Some of that was due to my natural temperament, some of it was probably connected to being younger, some of it was undoubtedly due to the unearned privilege of being insulated from the hardships that so many people face on a daily basis. It wasn’t that everything was constantly smooth or went according to plan, but those glitches felt like the exception and were fairly easy to recover from.
If I had to write about joy at that point, it would have been no problem.
It’s a little harder now, though not impossible. It’s a matter of perspective.
Last year I tried to write about joy during Advent, and even tried a couple art journal pages to work it out, but none of them were quite right. Here’s where you can check that out. There I mention a difference between joy and happiness.
Joy seems to be consistently connected to a spiritual state, a grounded connectedness to ourselves, those around us, and a higher spiritual purpose. …Happiness is almost a consumable good; joy is more durable.
These days finding joy is more difficult. There are so many things that seem to be going off the rails, globally and locally. Here’s a summary of sound bites from this year, and when listening it’s no wonder it can be hard to feel joyful. It’s been a helluva year and our political in particular continues to be intensely disturbing. Sex scandals, election tampering, a gag order for scientists, undercutting environmental safeguards, it’s all overwhelming and disheartening.
However, at what point could we ever have looked at things in the world on a large scale and feel joyful? There’s always been something going haywire, some despot wreaking havoc, some natural disaster displacing whole communities. You’d think we’d start to notice that “desolation” is humanity’s default setting.
Okay, I’m not saying we’re quite like that movie, but you get the idea.
According to the Exercises of St. Ignatius of Loyola, desolation is one of two states humans move from and into. Sounds dramatic doesn’t it? The opposite of desolation is “consolation”. Consolation is used to describe moods of harmony and settledness, desolation is used to describe moods of inner turmoil or disconnectedness. (Click to learn more.) It is assumed that people will move from consolation to disconsolation. People won’t stay in one or the other indefinitely, which is important to remember so we have hope and appreciation.

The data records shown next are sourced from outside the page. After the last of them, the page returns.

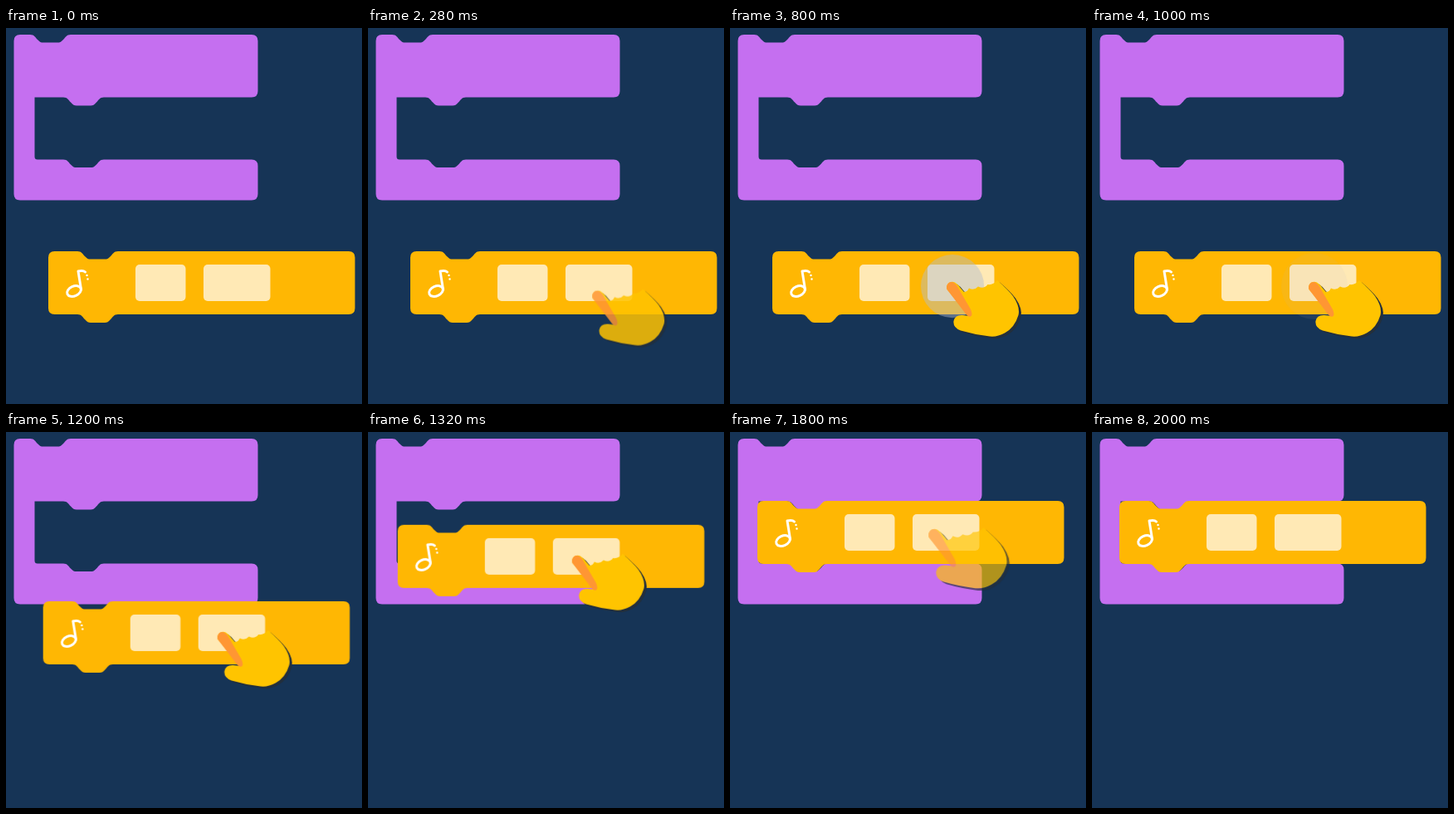
An HTML page that plays this animation: 429 by 453 pixels, repeating every 2.04 s.

```html
<!DOCTYPE html>
<html lang="en">
<head>
<meta charset="utf-8">
<title>Drag a block into the loop</title>
<style>
  html, body { margin: 0; width: 100%; height: 100%; overflow: hidden; background: #163456; }
  svg { display: block; width: 429px; height: 453px; }

  .drag, .enter, .leave, .ripple { animation: 2040ms linear infinite; }
  .drag { animation-name: drag; }
  .enter { animation-name: enter; }
  .leave { animation-name: leave; transform-origin: 306px 339px; }
  .ripple { animation-name: grow, fade; transform-origin: 268px 311px; }

  @keyframes enter {
    0%, 3.53% {
      transform: translate(62px, 72px); opacity: 0;
      animation-timing-function: cubic-bezier(.33, 1, .68, 1);
    }
    25.1%, 100% { transform: none; opacity: 1; }
  }
  @keyframes grow {
    0%, 24.75% { transform: scale(0); animation-timing-function: cubic-bezier(.25, 1, .5, 1); }
    51.47%, 100% { transform: scale(1); }
  }
  @keyframes fade {
    0%, 24.75% { opacity: 1; }
    51.47%, 100% { opacity: 0; }
  }
  @keyframes drag {
    0%, 52.11% { transform: none; animation-timing-function: cubic-bezier(.4, 0, .33, 1); }
    72.55%, 100% { transform: translate(-18px, -186px); }
  }
  @keyframes leave {
    0%, 83.33% { transform: scale(1); opacity: 1; }
    98.04%, 100% { transform: scale(1.25); opacity: 0; }
  }
</style>
</head>
<body>
<svg viewBox="0 0 429 453">
  <defs>
    <path id="palm" d="M261.500 315
      C259.500 309 265 303.500 271 306.500 Q275 309 278.500 314
      L282 318 Q286 318 288 313.500 Q294 317 299 311.500 Q306 315 310.500 309
      Q317 310 322 304 Q335 315 341 323 Q350 336 347.500 346
      Q343 361 331 367.500 Q322 372.500 313 371.500
      Q295 369.500 278 364.500 Q268.500 361 269.500 353 Q271 345.500 280 346 L289 347 Z"/>
  </defs>

  <!-- loop block -->
  <path fill="#c56ff0" d="M17 8 H29
    c5 0 6 3 9 6 s4 3.500 7 3.500 h17 c3 0 4-.5 7-3.500 s4-6 9-6
    H296 q7.500 0 7.500 7.500 V76 q0 7.500-7.500 7.500 H118
    c-5 0-6 3-9 6 s-4 4-7 4 h-17 c-3 0-4-1-7-4 s-4-6-9-6
    H34.500 V155 q0 3.500 3.500 3.500 H69
    c5 0 6 3 9 6 s4 3.500 7 3.500 h17 c3 0 4-.5 7-3.500 s4-6 9-6
    H296 q7.500 0 7.500 7.500 V200 q0 7.500-7.500 7.500 H17 q-7.500 0-7.500-7.500 V15.500 Q9.500 8 17 8 Z"/>

  <!-- note block -->
  <g class="drag">
    <path fill="#ffb703" d="M58.500 269 H86
      c5 0 6 3 9 6 s4 3.500 7 3.500 h17 c3 0 4-.5 7-3.500 s4-6 9-6
      H413 q7.500 0 7.500 7.500 V337.500 q0 7.500-7.500 7.500 H135
      c-5 0-6 3-9 6 s-4 4-7 4 h-17 c-3 0-4-1-7-4 s-4-6-9-6
      H58.500 q-7.500 0-7.500-7.500 V276.500 Q51 269 58.500 269 Z"/>
    <g fill="#ffe9b5">
      <rect x="156" y="285" width="60.500" height="44" rx="5"/>
      <rect x="238" y="285" width="80.500" height="44" rx="5"/>
    </g>
    <g fill="none" stroke="#fff" stroke-width="3" stroke-linecap="round" stroke-linejoin="round">
      <ellipse cx="82" cy="317" rx="8.800" ry="5.800" transform="rotate(-24 82 317)"/>
      <path d="M90.500 315 L87 293 Q93 291.500 95.500 294"/>
      <path d="M97.500 298 V298.100 M98.500 302.500 V302.600" stroke-width="2.500"/>
    </g>
  </g>

  <circle class="ripple" cx="268" cy="311" r="40" fill="#b3bdcf"/>

  <!-- hand -->
  <g class="drag"><g class="enter"><g class="leave">
    <use href="#palm" x="3" y="2.500" fill="#232f3c"/>
    <use href="#palm" fill="#ffc400"/>
    <path fill="#ff9633" d="M261.500 315 C259.500 309 265 303.500 270 307
      Q273 309 275.500 314 L290 339 Q293 346 290 347.500 Q287 349 283 343 Z"/>
  </g></g></g>
</svg>
</body>
</html>
```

Hope and appreciation.
I think those are both tied to joy.
The thing I’ve discovered is my joyfulness improves when I adjust my perspective from being focused on large scale things down to smaller scale things:
The sound of my boys together downstairs practicing crazy loud music on their instruments, and actually being able to make out a tune.

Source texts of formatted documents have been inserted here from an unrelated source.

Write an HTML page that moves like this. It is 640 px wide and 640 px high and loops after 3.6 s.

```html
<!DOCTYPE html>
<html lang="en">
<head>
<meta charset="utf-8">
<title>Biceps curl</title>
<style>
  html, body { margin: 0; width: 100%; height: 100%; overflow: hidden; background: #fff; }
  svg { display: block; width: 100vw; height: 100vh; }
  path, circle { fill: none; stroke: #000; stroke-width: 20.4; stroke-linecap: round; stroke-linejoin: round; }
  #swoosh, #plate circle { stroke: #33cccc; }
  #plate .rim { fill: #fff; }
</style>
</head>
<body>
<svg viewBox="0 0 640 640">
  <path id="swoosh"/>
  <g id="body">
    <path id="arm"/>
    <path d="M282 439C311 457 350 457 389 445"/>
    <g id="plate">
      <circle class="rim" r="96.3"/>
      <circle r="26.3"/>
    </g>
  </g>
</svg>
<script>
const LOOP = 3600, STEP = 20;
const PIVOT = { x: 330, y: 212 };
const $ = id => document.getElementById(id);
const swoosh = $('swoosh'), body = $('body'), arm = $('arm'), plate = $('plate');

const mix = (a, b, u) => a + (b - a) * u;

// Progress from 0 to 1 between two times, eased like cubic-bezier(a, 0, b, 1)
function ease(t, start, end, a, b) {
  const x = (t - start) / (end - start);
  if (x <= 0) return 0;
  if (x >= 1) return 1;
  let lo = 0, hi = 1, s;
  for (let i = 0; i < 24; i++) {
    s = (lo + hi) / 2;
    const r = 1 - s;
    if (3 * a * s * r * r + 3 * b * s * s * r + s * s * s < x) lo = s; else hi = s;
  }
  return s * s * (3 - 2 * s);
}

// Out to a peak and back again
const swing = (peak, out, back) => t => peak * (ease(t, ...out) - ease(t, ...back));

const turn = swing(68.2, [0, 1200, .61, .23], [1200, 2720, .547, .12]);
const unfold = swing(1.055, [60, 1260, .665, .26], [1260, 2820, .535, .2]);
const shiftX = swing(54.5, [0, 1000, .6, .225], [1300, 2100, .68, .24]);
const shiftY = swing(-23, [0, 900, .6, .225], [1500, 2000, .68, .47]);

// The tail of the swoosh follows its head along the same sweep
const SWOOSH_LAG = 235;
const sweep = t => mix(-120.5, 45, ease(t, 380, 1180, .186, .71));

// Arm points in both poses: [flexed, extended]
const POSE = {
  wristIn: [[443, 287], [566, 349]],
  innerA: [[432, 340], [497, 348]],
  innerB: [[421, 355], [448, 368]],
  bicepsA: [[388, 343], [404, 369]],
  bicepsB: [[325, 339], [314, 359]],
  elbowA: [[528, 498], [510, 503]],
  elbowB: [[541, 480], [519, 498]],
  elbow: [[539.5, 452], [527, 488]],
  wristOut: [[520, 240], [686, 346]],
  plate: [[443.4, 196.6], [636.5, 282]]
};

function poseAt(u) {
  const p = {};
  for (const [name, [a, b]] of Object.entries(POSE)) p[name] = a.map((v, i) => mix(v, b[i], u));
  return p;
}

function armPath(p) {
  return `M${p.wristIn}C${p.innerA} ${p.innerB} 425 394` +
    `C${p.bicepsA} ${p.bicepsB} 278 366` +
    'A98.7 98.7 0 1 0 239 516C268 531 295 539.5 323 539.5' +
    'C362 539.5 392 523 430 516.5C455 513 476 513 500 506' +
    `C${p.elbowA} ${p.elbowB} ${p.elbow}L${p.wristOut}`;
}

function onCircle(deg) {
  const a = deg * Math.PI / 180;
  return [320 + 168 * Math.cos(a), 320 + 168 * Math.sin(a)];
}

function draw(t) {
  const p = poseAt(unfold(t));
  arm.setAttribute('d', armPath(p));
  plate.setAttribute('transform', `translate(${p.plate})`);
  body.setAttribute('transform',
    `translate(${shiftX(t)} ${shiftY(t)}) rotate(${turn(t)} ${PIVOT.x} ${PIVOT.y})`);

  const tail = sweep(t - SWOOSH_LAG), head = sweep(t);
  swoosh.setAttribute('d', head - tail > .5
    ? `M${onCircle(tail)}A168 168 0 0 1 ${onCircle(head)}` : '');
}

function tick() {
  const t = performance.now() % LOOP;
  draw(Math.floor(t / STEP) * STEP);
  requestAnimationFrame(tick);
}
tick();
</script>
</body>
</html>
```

Watching someone open a door for a stranger, and the stranger respond with gratitude.
The confidence of having a full tank of gas in a car you trust to get you to your destination.
Waking up one of your kids and having one of their first statements be, “I love you, Mom.”
These small moments remind us of our humanity, remind us of our smallness, and help restore out connectedness to others around us.
When I pay attention and take time to notice these things, I do better. I discover joy, that warm feeling that buoys us through hard times, that quiet confidence that there is good in the world if we’ll only remember to call it out in ourselves and others.
Joy can be a choice, and we have agency in cultivating more of it.
This is not joy that disregards the facts, this is joy that searches out the positive, the good, the things that tie us together as humanity and elevate us to our better selves. This is joy that seeks the details, the secret acts of good will, the quiet gestures of connection and celebrates those. This is calm noticing that settles down into the smallest moments, and then acknowledges their energy and the positive force they ripple out into the world. This is no flimsy pollyanna cliche. This is a brave act.
I really do wish you a joy-filled holiday season and believe you can help create that by deciding to choose joy. Go get ’em tiger.